Now that you have your content marketing tips if you want to “learn” more about the gym please check out one of my favorite YouTube channels to see the inspiration for this post.


Can HTML5 Help With Your SEO?

HTML5 has been a growing standard for about 2 years. Although the “5” denotes that this is the fifth official version of HTML, the plan seems to be that it will be an ongoing project, with new features being continually added, and none being taken away. This will tremendously help with any new version headaches in the future. I will cover some easy changes that you can (and should) start implementing right now if you haven’t already, and help increase your SEO.

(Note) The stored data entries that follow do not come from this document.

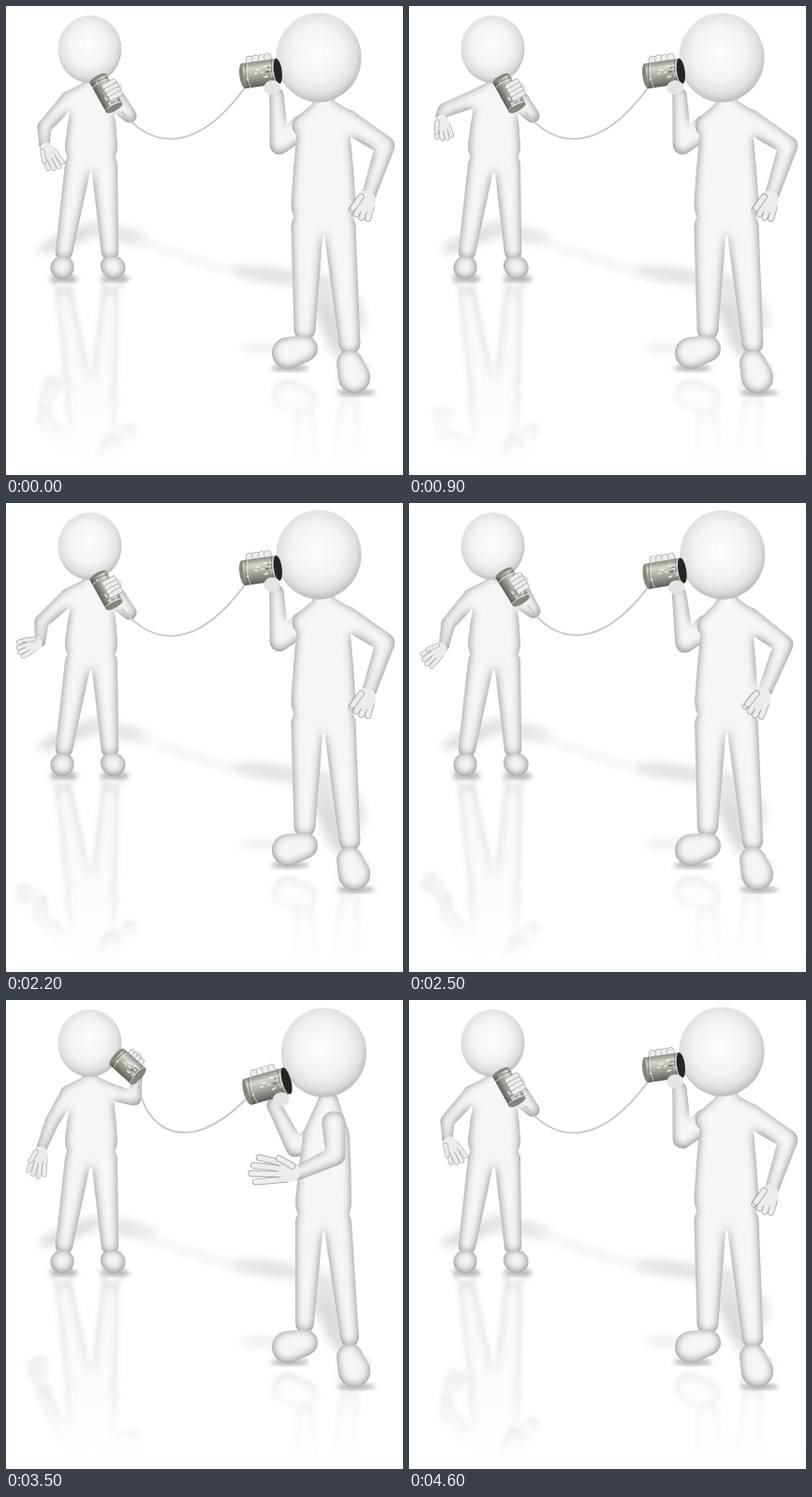
An HTML page that plays this animation: 424 by 500 pixels, repeating every 4.7 s.

```html
<!DOCTYPE html>
<html lang="en">
<head>
<meta charset="utf-8">
<title>Tin can telephone</title>
<style>
html, body { margin: 0; width: 100%; height: 100%; overflow: hidden; background: #fff; }
svg { display: block; width: 100vw; height: 100vh; }
</style>
</head>
<body>
<svg viewBox="0 0 424 500" xmlns="http://www.w3.org/2000/svg">
  <defs>
    <filter id="shade" x="-10%" y="-10%" width="120%" height="120%" color-interpolation-filters="sRGB">
      <feGaussianBlur in="SourceAlpha" stdDeviation="5"/>
      <feOffset dx="-.5" dy="-1.5" result="soft"/>
      <feFlood flood-color="#7c7c7c"/>
      <feComposite operator="in" in2="SourceAlpha"/>
      <feComposite operator="out" in2="soft" result="edge"/>
      <feMerge><feMergeNode in="SourceGraphic"/><feMergeNode in="edge"/></feMerge>
    </filter>
    <filter id="blur" x="-50%" y="-50%" width="200%" height="200%"><feGaussianBlur stdDeviation="5"/></filter>
    <filter id="soften" x="-20%" y="-20%" width="140%" height="140%"><feGaussianBlur stdDeviation="2.5"/></filter>
    <radialGradient id="ball" cx=".48" cy=".45" r=".56">
      <stop offset="0" stop-color="#fdfdfd"/><stop offset=".55" stop-color="#f3f3f3"/>
      <stop offset=".82" stop-color="#e0e0e0"/><stop offset="1" stop-color="#b8b8b8"/>
    </radialGradient>
    <linearGradient id="metal" x2="0" y2="1">
      <stop offset="0" stop-color="#8b8b84"/><stop offset=".25" stop-color="#d5d5cf"/>
      <stop offset=".55" stop-color="#aaaaa3"/><stop offset="1" stop-color="#5c5c56"/>
    </linearGradient>
    <linearGradient id="fade" gradientUnits="userSpaceOnUse" x1="0" y1="290" x2="0" y2="488">
      <stop offset="0" stop-color="#777"/><stop offset=".6" stop-color="#707070"/><stop offset="1" stop-color="#000"/>
    </linearGradient>
    <linearGradient id="fadeNear" gradientUnits="userSpaceOnUse" x1="0" y1="385" x2="0" y2="486">
      <stop offset="0" stop-color="#555"/><stop offset="1" stop-color="#111"/>
    </linearGradient>
    <mask id="floor" maskUnits="userSpaceOnUse" x="0" y="285" width="424" height="215">
      <rect y="285" width="424" height="215" fill="url(#fade)"/>
    </mask>
    <mask id="floorNear" maskUnits="userSpaceOnUse" x="0" y="380" width="424" height="120">
      <rect y="380" width="424" height="106" fill="url(#fadeNear)"/>
    </mask>
  </defs>
  <rect width="424" height="500" fill="#fff"/>
  <g mask="url(#floor)"><use href="#far" transform="matrix(1 0 0 -1 0 570)" filter="url(#soften)"/></g>
  <g mask="url(#floorNear)"><use href="#near" transform="matrix(1 0 0 -1 0 785)" filter="url(#soften)"/></g>
  <g id="shadows"></g>
  <g id="far"></g>
  <path id="string" fill="none" stroke="#c6c6c6" stroke-width="1.8"/>
  <g id="near"></g>
</svg>
<script>
const LOOP = 4700, STEP = 100;
const $ = id => document.getElementById(id);
const ease = k => k * k * (3 - 2 * k);

// Blends numbers, or arrays and objects of them.
function mix(a, b, k) {
  if (typeof a === 'number') return a + (b - a) * k;
  if (Array.isArray(a)) return a.map((v, i) => mix(v, b[i], k));
  return Object.fromEntries(Object.keys(a).map(key => [key, mix(a[key], b[key], k)]));
}

function poseAt(t, poses, schedule) {
  const i = schedule.findIndex(([time]) => time > t);
  if (i < 0) return poses[schedule[schedule.length - 1][1]];
  const [t0, from] = schedule[i - 1], [t1, to] = schedule[i];
  return mix(poses[from], poses[to], ease((t - t0) / (t1 - t0)));
}

// 0: far one speaks, 1: near one speaks.
const turnAt = t => poseAt(t, { far: 0, near: 1 },
  [[0, 'far'], [2400, 'far'], [2800, 'near'], [4200, 'near'], [4600, 'far']]);

const FAR = {
  size: 33,
  body: { neck: [90, 87], chest: [92, 112], pelvis: [91, 150], girth: 28 },
  legs: [{ ankle: [62, 262], toe: [60, 279] }, { ankle: [111, 262], toe: [115, 279] }],
  speak: { arm: [[111, 99], [132, 117], [122, 98]], can: { at: [107, 93], angle: 61, length: 36, r: 10, wrap: 9 } },
  listen: { arm: [[111, 98], [137, 105], [140, 82]], can: { at: [130, 71], angle: 42, length: 31, r: 11.5, wrap: 2 } },
  gestures: {
    rest: { arm: [[67, 100], [41, 129], [41, 148]], angle: 62, reach: .9 },
    out: { arm: [[67, 100], [38, 119], [34, 142]], angle: 152, reach: .7 },
    raised: { arm: [[67, 100], [38, 111], [34, 118]], angle: 80, reach: .7 },
    low: { arm: [[67, 100], [38, 128], [37, 149]], angle: 160, reach: .75 },
    hang: { arm: [[67, 100], [49, 130], [38, 158]], angle: 102, reach: 1 }
  },
  schedule: [[0, 'rest'], [600, 'out'], [900, 'raised'], [1200, 'out'], [1900, 'out'],
    [2300, 'low'], [2800, 'hang'], [4200, 'hang'], [4600, 'rest']]
};
const NEAR = {
  size: 45,
  legs: [{ ankle: [319, 345], toe: [301, 370] }, { ankle: [367, 360], toe: [372, 396] }],
  listen: {
    head: [334, 55], body: { neck: [340, 106], chest: [339, 142], pelvis: [339, 211], girth: 34.5 },
    arm: [[317, 128], [292, 148], [289, 95]], can: { at: [272, 72], angle: -8, length: 37, r: 13.5, wrap: 2 }
  },
  speak: {
    head: [339.5, 56], body: { neck: [344, 108], chest: [342, 148], pelvis: [339, 216], girth: 30 },
    arm: [[328, 148], [309, 157], [286, 112]], can: { at: [279, 92], angle: -16, length: 43, r: 14.5, wrap: 2 }
  },
  gestures: {
    hip: { arm: [[363, 122], [405, 149], [388, 200]], angle: 115, reach: .5 },
    front: { arm: [[358, 130], [373, 160], [338, 203]], angle: 145, reach: .7 },
    offer: { arm: [[350, 131], [352, 166], [312, 184]], angle: 184, reach: 1.3 },
    point: { arm: [[350, 131], [353, 170], [319, 201]], angle: 150, reach: 1.25 }
  },
  schedule: [[0, 'hip'], [2400, 'hip'], [2800, 'front'], [3050, 'front'],
    [3500, 'offer'], [4200, 'point'], [4600, 'hip']]
};

const oval = ([x, y], rx, ry, fill, extra = '') =>
  `<ellipse cx="${x}" cy="${y}" rx="${rx}" ry="${ry}" ${fill ? `fill="${fill}"` : ''} ${extra}/>`;
const shaded = s => `<g fill="#f6f6f6" filter="url(#shade)">${s}</g>`;

// Circles joined by their outer tangents.
function chain(points, radii) {
  let s = '';
  points.forEach((p, i) => {
    s += oval(p, radii[i], radii[i]);
    if (!i) return;
    const q = points[i - 1], dx = p[0] - q[0], dy = p[1] - q[1], d = Math.hypot(dx, dy);
    const slope = (radii[i - 1] - radii[i]) / d;
    if (!(Math.abs(slope) < 1)) return;
    const along = Math.atan2(dy, dx), off = Math.acos(slope);
    const edge = (c, r, a) => [c[0] + r * Math.cos(a), c[1] + r * Math.sin(a)];
    const corners = [edge(q, radii[i - 1], along + off), edge(p, radii[i], along + off),
      edge(p, radii[i], along - off), edge(q, radii[i - 1], along - off)];
    s += `<path d="M${corners.join('L')}Z"/>`;
  });
  return s;
}

const limb = (joints, size) => chain(joints, [.28, .23, .17].map(k => k * size));

function bodyShape({ neck, chest, pelvis, girth: g }, shoulders, legs) {
  const hip = side => [pelvis[0] + side * g / 2, pelvis[1] + g * .7];
  return chain([neck, chest, mix(chest, pelvis, .5), pelvis], [.36 * g, .84 * g, .93 * g, g]) +
    chain([shoulders[0], neck, shoulders[1]], [.33 * g, .28 * g, .33 * g]) +
    legs.map((leg, i) => chain([hip(i * 2 - 1), leg.ankle], [g / 2, g * .33])).join('');
}

const feet = (legs, size) => legs.map(({ ankle: [x, y], toe }) =>
  shaded(chain([[x, y + size * .45], toe], [size * .31, size * .38]))).join('');

function finger(x, y, dx, dy, w) {
  const line = (c, k) =>
    `<path d="M${x},${y}l${dx},${dy}" stroke="${c}" stroke-width="${k}" stroke-linecap="round"/>`;
  return line('#aaa', w) + line('#ececec', w - 1.4);
}
const four = draw => [0, 1, 2, 3].map(draw).join('');

function hand([x, y], angle, reach, size) {
  const fingers = four(i => finger(9, (i - 1.5) * 4, (23 - Math.abs(i - 1.3) * 3) * reach, (i - 1.5) * 2 * reach, 5.4));
  return `<g transform="translate(${x} ${y}) rotate(${angle}) scale(${size / 34})">` +
    fingers + oval([7, 0], 9, 8, '#ececec') + finger(5, 5, 11, 4 * reach, 5.4) + '</g>';
}

// A can and the fingers that hold it; palmSide is -1 or 1 across its axis.
function heldCan({ at, angle, length, r, wrap }, size, palmSide, openFront) {
  const h = length / 2, cap = r * .32, w = size * .18;
  const end = (x, c) => oval([x, 0], cap, r, c);
  const bend = (x, c, k) => `<path d="M${x},${-r}q${-cap},${r} 0,${2 * r}" stroke="${c}" stroke-width="${k}" fill="none" opacity=".6"/>`;
  let seed = 7, glints = '';
  const random = () => (seed = seed * 16807 % 2147483647) / 2147483647;
  for (let i = 0; i < 16; i++)
    glints += oval([(random() - .5) * length * .8, (random() - .6) * r], 1 + random() * 2, .8, random() < .6 ? '#eeeeea' : '#74746c');
  const body = end(-h, '#85857d') +
    `<rect x="${-h}" y="${-r}" width="${length}" height="${2 * r}" fill="url(#metal)"/>` + glints +
    [-.38, .38].map(k => bend(k * length, '#5c5c55', 1) + bend(k * length + 1.5, '#eee', 1)).join('') +
    end(h, openFront ? '#252523' : '#85857d');
  const fingers = four(i => finger((i - 1.5) * w * .8, -r - 3, 0, wrap + 2, w));
  const palm = oval([openFront ? 10 : 0, palmSide * (r + 3)], size * .2, size * .17, '#e4e4e4');
  const parts = openFront ? [fingers, body, palm] : wrap > 5 ? [palm, body, fingers] : [palm, fingers, body];
  return `<g transform="translate(${at}) rotate(${angle})">${parts.join('')}</g>`;
}

function drawFar(t, turn) {
  const { size, body, legs } = FAR;
  const hold = mix(FAR.speak, FAR.listen, turn);
  const { arm, angle, reach } = poseAt(t, FAR.gestures, FAR.schedule);
  $('far').innerHTML =
    shaded(bodyShape(body, [arm[0], hold.arm[0]], legs) + limb(arm, size) + limb(hold.arm, size)) +
    feet(legs, size) + hand(arm[2], angle, reach, size) +
    oval([89.5, 46], 34, 36, 'url(#ball)') + heldCan(hold.can, size, -1, false);
}

function drawNear(t, turn) {
  const { size, legs } = NEAR;
  const hold = mix(NEAR.listen, NEAR.speak, turn);
  const { arm, angle, reach } = poseAt(t, NEAR.gestures, NEAR.schedule);
  const across = turn > .5, armShape = limb(arm, size);
  $('near').innerHTML =
    shaded(limb(hold.arm, size)) +
    shaded(bodyShape(hold.body, [arm[0], hold.arm[0]], legs) + (across ? '' : armShape)) +
    feet(legs, size) + (across ? shaded(armShape) : '') + hand(arm[2], angle, reach, size) +
    oval(hold.head, 45.5, 47.5, 'url(#ball)') + heldCan(hold.can, size, 1, true);
}

function drawShadows(turn) {
  const blob = (x, y, rx, ry, tone, tilt = 0) =>
    oval([x, y], rx, ry, tone, `filter="url(#blur)" transform="rotate(${tilt} ${x} ${y})"`);
  const soles = [FAR, NEAR].flatMap(f => f.legs.map(({ toe: [x, y] }) =>
    oval([x + 2, y + f.size * .36], f.size * .45, 3, '#a9a9a9', 'filter="url(#soften)"')));
  $('shadows').innerHTML =
    blob(68, 248, 36, 8, '#dedede', -22) + blob(118 + 8 * turn, 243, 36, 9, '#e6e6e6', 12) +
    blob(200, 270, 66, 5, '#f4f4f4', 18) + blob(285, 287, 44, 9, '#e4e4e4', 8) +
    blob(348 - 8 * turn, 315, 44 - 14 * turn, 22, '#e6e6e6', 38) +
    blob(348, 345, 10, 32, '#dcdcdc', -20) + blob(272, 364, 22, 6, '#f0f0f0') + soles.join('');
}

function draw(t) {
  const turn = turnAt(t);
  drawShadows(turn);
  drawFar(t, turn);
  drawNear(t, turn);
  const [from, ...rest] = mix([[124, 113], [158, 154], [205, 156], [256, 86]],
    [[141, 86], [146, 137], [192, 170], [256, 106]], turn);
  $('string').setAttribute('d', `M${from}C${rest}`);
}

let shown = -1;
function tick() {
  const t = Math.floor(performance.now() % LOOP / STEP) * STEP;
  if (t !== shown) draw(shown = t);
  requestAnimationFrame(tick);
}
tick();
</script>
</body>
</html>
```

HTML5 Doctype

<!DOCTYPE html PUBLIC "-//W3C//DTD XHTML 1.0 Transitional//EN" "">

This is the old school, long and complicated way of describing a web page to a web browser. Now we just easily use this instead:

<!DOCTYPE html>

HTML5 File Specification

Instead of having to specify whether our link type is text/css or text/javascript, such as:

<link rel="stylesheet" href="path/to/stylesheet.css" type="text/css" />
<script type="text/javascript" src="path/to/script.js"></script>

We can simply use:

<link rel="stylesheet" href="path/to/stylesheet.css" />
<script src="path/to/script.js"></script>

HTML5 Semantic Header/Nav/Footer

Google has filed for a patent to make an adjustment to it’s PR algorithm. The change states that the search engine (SE) can adjust the relative importance of a link on any given page. Here is where these new semantic markup tags become invaluable. Before HTML5, we had to build websites using spans and divs. Since these tags don’t necessarily help SE’s fully understand what a block of code is trying to accomplish on a webpage, we can now add a bit of context:

    Header content goes here
    Navigation menu goes here
   Footer content goes here

Links in the header and navigation get a little more of a boost compared to those in the footer. Divs and spans are still in use today of course, but their utility has been slowly diminishing as newer tags continue to be developed.

HTML5 Links

Links also get a bit of an update to help make their targets a little better understood. One of the most popular links is the rel=”author” attributes:

<link rel=”author” href=”″>

This bit of code is supposed to make author’s face show up next to the result description on the page (or author’s pizza, in this case).

HTML5 Forms

Ok, this last one is a little more complex, but super cool as it saves a lot of trouble behind the scenes. This bit of code validates the input field, and makes sure that the email address entered is a real email address:

<form action="" method="get">
<label for="email">Email:</label>
<input id="email" name="email" type="email" />
<button type="submit"> Submit Form </button>

For more information on HTML5 and ways you can improve the SEO and indexability of your website, check out these resources:–net-13520